Read the records below. Copy each line where the string "opacity" occurs.

** Opening Records for the task block **

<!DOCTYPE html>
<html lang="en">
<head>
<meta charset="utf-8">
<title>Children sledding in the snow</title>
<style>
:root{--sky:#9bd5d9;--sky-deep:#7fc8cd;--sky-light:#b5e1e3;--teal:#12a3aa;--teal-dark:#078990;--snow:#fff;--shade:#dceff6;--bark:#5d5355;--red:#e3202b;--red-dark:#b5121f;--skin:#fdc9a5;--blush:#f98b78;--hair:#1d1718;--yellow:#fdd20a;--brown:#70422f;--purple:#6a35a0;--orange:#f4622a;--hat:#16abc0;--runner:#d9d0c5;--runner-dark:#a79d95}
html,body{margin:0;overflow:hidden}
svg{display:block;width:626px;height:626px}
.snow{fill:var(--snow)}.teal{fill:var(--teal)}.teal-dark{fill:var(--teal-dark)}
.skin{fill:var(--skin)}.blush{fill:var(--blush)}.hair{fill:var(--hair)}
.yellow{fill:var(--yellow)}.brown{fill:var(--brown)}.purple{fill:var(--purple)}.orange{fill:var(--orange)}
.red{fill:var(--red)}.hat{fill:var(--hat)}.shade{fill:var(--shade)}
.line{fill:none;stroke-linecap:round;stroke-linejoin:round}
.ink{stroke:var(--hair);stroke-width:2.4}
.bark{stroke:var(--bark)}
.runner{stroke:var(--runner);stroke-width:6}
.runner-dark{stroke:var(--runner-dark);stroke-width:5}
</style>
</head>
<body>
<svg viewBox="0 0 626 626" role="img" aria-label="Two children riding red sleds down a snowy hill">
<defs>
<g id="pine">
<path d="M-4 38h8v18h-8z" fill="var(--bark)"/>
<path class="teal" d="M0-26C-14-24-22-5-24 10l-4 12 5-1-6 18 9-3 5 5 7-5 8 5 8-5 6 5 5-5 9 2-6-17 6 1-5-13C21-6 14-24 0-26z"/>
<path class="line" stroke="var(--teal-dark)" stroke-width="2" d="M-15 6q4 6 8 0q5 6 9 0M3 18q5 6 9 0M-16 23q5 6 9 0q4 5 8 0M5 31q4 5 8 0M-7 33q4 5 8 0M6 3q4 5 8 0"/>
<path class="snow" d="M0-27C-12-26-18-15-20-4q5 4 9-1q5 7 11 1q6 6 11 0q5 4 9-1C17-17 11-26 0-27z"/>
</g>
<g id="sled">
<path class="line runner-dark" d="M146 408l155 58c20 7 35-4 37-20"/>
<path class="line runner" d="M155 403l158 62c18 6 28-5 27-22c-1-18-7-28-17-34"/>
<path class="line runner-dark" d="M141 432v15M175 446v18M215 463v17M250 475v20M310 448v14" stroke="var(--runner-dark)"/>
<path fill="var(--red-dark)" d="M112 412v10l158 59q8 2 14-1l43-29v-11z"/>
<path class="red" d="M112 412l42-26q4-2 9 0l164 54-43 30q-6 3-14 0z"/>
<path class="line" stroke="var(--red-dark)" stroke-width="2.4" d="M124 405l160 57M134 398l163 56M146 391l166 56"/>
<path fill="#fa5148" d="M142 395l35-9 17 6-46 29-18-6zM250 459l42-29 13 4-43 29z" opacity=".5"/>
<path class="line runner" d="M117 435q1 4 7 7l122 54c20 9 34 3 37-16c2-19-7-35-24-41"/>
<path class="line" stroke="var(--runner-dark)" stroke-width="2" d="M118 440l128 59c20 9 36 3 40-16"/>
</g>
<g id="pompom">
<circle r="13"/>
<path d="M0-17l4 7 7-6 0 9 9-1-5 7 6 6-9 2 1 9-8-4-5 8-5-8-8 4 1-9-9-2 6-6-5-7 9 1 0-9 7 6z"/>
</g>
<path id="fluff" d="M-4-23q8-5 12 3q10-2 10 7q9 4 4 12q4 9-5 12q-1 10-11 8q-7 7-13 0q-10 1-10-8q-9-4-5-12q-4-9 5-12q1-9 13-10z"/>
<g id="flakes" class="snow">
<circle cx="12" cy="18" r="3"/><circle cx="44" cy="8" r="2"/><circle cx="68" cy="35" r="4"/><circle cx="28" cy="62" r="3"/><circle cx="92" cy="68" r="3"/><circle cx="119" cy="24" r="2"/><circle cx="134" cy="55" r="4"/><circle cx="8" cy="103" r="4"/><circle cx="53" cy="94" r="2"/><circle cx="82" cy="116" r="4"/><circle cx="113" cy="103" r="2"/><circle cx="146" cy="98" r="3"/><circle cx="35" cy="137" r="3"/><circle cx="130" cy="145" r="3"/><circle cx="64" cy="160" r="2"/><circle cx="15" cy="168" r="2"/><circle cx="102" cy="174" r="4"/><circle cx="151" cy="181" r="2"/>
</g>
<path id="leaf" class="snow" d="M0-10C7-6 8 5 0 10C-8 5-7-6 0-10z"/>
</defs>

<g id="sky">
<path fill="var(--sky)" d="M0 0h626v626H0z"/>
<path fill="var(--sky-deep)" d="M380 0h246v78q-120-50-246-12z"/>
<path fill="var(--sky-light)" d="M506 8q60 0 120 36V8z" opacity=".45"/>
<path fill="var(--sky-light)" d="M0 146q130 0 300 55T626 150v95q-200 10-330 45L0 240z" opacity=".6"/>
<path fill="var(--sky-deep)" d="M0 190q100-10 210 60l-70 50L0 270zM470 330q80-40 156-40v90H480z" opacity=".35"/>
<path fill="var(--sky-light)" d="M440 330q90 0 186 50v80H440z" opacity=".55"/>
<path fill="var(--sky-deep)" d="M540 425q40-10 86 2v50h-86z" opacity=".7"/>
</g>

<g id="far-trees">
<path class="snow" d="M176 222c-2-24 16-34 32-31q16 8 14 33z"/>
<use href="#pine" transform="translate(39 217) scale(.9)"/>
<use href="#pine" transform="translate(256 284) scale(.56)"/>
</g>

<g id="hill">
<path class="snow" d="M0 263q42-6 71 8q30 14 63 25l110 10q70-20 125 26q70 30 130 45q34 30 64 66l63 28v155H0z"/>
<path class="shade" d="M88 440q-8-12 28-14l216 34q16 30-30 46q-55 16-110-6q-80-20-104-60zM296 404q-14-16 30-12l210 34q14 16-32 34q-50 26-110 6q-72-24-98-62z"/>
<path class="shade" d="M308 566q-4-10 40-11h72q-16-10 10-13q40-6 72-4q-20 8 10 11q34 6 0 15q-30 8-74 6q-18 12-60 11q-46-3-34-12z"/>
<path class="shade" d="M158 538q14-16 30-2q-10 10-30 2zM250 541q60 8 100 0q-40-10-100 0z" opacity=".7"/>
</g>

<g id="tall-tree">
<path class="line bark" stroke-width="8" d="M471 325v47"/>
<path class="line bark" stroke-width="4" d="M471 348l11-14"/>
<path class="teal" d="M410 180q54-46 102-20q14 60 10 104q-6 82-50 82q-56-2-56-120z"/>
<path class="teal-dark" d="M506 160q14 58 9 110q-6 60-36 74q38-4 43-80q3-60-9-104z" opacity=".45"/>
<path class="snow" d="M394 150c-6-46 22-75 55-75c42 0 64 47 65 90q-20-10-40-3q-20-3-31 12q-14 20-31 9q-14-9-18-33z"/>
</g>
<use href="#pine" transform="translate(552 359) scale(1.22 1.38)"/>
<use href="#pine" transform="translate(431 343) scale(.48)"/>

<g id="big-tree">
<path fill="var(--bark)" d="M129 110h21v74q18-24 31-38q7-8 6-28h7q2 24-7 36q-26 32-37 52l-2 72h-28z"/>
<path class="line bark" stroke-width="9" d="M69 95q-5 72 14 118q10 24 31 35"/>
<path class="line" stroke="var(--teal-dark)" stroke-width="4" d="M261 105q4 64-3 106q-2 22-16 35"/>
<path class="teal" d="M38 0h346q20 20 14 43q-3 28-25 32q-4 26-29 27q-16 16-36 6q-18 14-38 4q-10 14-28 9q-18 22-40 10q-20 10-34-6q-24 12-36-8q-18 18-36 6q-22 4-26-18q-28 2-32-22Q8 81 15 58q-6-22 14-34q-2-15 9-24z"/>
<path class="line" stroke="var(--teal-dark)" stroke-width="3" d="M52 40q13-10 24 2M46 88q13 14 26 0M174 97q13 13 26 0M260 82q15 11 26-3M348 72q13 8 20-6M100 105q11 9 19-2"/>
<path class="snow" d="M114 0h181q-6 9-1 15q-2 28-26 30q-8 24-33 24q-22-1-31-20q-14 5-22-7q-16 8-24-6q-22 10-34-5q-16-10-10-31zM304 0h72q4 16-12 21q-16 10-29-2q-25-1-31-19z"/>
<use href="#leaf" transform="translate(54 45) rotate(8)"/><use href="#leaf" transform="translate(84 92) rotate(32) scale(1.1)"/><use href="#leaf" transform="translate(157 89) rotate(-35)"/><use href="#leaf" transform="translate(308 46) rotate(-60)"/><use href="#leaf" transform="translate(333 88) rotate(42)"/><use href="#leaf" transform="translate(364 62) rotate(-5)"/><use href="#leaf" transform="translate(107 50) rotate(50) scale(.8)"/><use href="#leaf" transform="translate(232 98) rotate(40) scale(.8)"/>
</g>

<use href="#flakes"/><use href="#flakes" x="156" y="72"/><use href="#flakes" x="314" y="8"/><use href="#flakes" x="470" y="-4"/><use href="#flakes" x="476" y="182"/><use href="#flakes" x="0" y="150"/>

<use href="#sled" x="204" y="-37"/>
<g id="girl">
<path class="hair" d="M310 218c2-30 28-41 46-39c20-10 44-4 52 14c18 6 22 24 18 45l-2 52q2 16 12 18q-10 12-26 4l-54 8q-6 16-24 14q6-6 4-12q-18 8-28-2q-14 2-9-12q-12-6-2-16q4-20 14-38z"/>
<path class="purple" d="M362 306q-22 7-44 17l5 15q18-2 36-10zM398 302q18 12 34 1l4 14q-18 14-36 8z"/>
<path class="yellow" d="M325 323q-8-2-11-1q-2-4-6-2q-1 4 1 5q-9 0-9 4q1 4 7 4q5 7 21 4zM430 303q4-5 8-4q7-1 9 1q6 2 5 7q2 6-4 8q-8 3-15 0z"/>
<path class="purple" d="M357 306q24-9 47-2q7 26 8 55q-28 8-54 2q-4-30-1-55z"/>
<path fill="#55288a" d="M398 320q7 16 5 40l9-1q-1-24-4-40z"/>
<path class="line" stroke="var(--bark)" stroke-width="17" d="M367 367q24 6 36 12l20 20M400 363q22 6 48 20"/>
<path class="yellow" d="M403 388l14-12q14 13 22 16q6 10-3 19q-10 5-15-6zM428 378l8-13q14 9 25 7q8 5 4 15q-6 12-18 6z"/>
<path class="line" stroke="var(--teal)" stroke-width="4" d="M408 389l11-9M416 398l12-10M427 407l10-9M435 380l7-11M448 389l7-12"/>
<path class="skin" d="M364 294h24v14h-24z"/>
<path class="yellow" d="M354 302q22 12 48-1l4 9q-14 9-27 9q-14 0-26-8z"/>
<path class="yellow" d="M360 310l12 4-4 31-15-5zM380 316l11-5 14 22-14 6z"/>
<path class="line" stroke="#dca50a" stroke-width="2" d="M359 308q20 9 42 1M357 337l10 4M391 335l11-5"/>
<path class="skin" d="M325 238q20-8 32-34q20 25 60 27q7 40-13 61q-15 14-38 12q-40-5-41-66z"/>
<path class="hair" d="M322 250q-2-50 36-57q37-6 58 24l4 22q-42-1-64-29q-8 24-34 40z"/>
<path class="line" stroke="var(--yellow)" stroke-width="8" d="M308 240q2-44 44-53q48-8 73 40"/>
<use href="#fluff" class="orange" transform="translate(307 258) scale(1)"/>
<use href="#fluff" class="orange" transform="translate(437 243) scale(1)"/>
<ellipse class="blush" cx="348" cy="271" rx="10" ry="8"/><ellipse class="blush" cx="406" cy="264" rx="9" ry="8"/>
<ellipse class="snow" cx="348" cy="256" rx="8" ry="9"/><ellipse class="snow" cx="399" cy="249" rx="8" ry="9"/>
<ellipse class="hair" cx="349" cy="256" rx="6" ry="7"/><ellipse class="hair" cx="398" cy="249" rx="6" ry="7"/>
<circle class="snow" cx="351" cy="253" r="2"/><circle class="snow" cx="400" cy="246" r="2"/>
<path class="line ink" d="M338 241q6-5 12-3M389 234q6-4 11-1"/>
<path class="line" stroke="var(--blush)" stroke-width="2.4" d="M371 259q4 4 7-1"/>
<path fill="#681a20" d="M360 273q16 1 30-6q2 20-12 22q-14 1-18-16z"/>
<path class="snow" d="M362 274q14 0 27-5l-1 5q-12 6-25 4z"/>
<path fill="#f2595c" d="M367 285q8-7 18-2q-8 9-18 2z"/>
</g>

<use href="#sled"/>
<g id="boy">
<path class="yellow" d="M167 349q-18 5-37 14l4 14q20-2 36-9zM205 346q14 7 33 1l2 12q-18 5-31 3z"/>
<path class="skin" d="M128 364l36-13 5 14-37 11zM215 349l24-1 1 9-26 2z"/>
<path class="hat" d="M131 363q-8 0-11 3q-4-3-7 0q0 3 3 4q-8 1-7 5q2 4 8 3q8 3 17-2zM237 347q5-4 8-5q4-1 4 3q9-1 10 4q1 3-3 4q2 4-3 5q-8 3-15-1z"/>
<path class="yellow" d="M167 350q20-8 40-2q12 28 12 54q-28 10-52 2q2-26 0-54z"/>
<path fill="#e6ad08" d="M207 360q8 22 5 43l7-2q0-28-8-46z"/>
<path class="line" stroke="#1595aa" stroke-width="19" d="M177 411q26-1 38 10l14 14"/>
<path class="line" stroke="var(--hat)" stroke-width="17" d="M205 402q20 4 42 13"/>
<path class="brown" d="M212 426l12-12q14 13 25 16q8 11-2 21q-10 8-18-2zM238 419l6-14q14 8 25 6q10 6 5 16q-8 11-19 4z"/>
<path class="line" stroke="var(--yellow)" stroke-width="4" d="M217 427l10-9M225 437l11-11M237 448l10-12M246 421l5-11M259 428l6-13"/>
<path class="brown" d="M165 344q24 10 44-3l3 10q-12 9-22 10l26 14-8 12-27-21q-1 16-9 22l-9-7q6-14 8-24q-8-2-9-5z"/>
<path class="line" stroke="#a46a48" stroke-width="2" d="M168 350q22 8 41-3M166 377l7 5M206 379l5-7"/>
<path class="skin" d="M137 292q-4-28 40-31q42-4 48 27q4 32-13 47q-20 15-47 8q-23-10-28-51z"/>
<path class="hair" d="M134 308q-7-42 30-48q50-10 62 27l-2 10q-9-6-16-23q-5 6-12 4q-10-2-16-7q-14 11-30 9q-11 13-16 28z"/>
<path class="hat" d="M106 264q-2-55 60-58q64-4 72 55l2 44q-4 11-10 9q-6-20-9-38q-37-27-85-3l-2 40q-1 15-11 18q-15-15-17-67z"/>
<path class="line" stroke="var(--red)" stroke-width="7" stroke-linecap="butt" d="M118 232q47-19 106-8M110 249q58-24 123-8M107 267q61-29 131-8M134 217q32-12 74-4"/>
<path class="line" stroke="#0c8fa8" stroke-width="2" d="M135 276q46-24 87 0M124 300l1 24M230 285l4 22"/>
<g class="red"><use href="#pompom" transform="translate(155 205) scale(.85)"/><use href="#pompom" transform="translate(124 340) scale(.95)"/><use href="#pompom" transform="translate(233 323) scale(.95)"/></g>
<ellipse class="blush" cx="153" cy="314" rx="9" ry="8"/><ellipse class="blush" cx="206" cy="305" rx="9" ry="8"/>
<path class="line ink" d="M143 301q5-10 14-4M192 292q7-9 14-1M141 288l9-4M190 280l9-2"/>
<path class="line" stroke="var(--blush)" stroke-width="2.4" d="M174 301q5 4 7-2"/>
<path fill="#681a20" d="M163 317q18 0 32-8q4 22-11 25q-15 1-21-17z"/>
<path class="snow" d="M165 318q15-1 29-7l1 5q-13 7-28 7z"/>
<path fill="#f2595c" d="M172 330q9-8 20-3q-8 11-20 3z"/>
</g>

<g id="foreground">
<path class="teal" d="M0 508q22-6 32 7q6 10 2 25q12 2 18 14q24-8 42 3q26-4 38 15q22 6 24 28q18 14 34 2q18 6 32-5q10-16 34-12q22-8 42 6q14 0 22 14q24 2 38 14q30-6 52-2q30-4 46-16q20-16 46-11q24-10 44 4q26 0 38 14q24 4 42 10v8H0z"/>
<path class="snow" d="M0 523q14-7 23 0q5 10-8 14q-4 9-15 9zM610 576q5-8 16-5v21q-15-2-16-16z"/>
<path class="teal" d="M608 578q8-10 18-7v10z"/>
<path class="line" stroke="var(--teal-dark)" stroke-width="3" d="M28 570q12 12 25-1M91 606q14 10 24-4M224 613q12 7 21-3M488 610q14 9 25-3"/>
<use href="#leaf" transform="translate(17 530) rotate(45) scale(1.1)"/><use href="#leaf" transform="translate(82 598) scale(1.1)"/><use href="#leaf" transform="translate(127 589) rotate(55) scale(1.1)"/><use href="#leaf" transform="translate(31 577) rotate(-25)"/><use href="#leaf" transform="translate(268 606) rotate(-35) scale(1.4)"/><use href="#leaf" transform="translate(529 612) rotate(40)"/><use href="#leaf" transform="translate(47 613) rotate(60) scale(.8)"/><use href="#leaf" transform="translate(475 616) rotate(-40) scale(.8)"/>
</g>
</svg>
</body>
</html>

** Closing Records for the task block **

— Solution —
<path fill="#fa5148" d="M142 395l35-9 17 6-46 29-18-6zM250 459l42-29 13 4-43 29z" opacity=".5"/>
<path fill="var(--sky-light)" d="M506 8q60 0 120 36V8z" opacity=".45"/>
<path fill="var(--sky-light)" d="M0 146q130 0 300 55T626 150v95q-200 10-330 45L0 240z" opacity=".6"/>
<path fill="var(--sky-deep)" d="M0 190q100-10 210 60l-70 50L0 270zM470 330q80-40 156-40v90H480z" opacity=".35"/>
<path fill="var(--sky-light)" d="M440 330q90 0 186 50v80H440z" opacity=".55"/>
<path fill="var(--sky-deep)" d="M540 425q40-10 86 2v50h-86z" opacity=".7"/>
<path class="shade" d="M158 538q14-16 30-2q-10 10-30 2zM250 541q60 8 100 0q-40-10-100 0z" opacity=".7"/>
<path class="teal-dark" d="M506 160q14 58 9 110q-6 60-36 74q38-4 43-80q3-60-9-104z" opacity=".45"/>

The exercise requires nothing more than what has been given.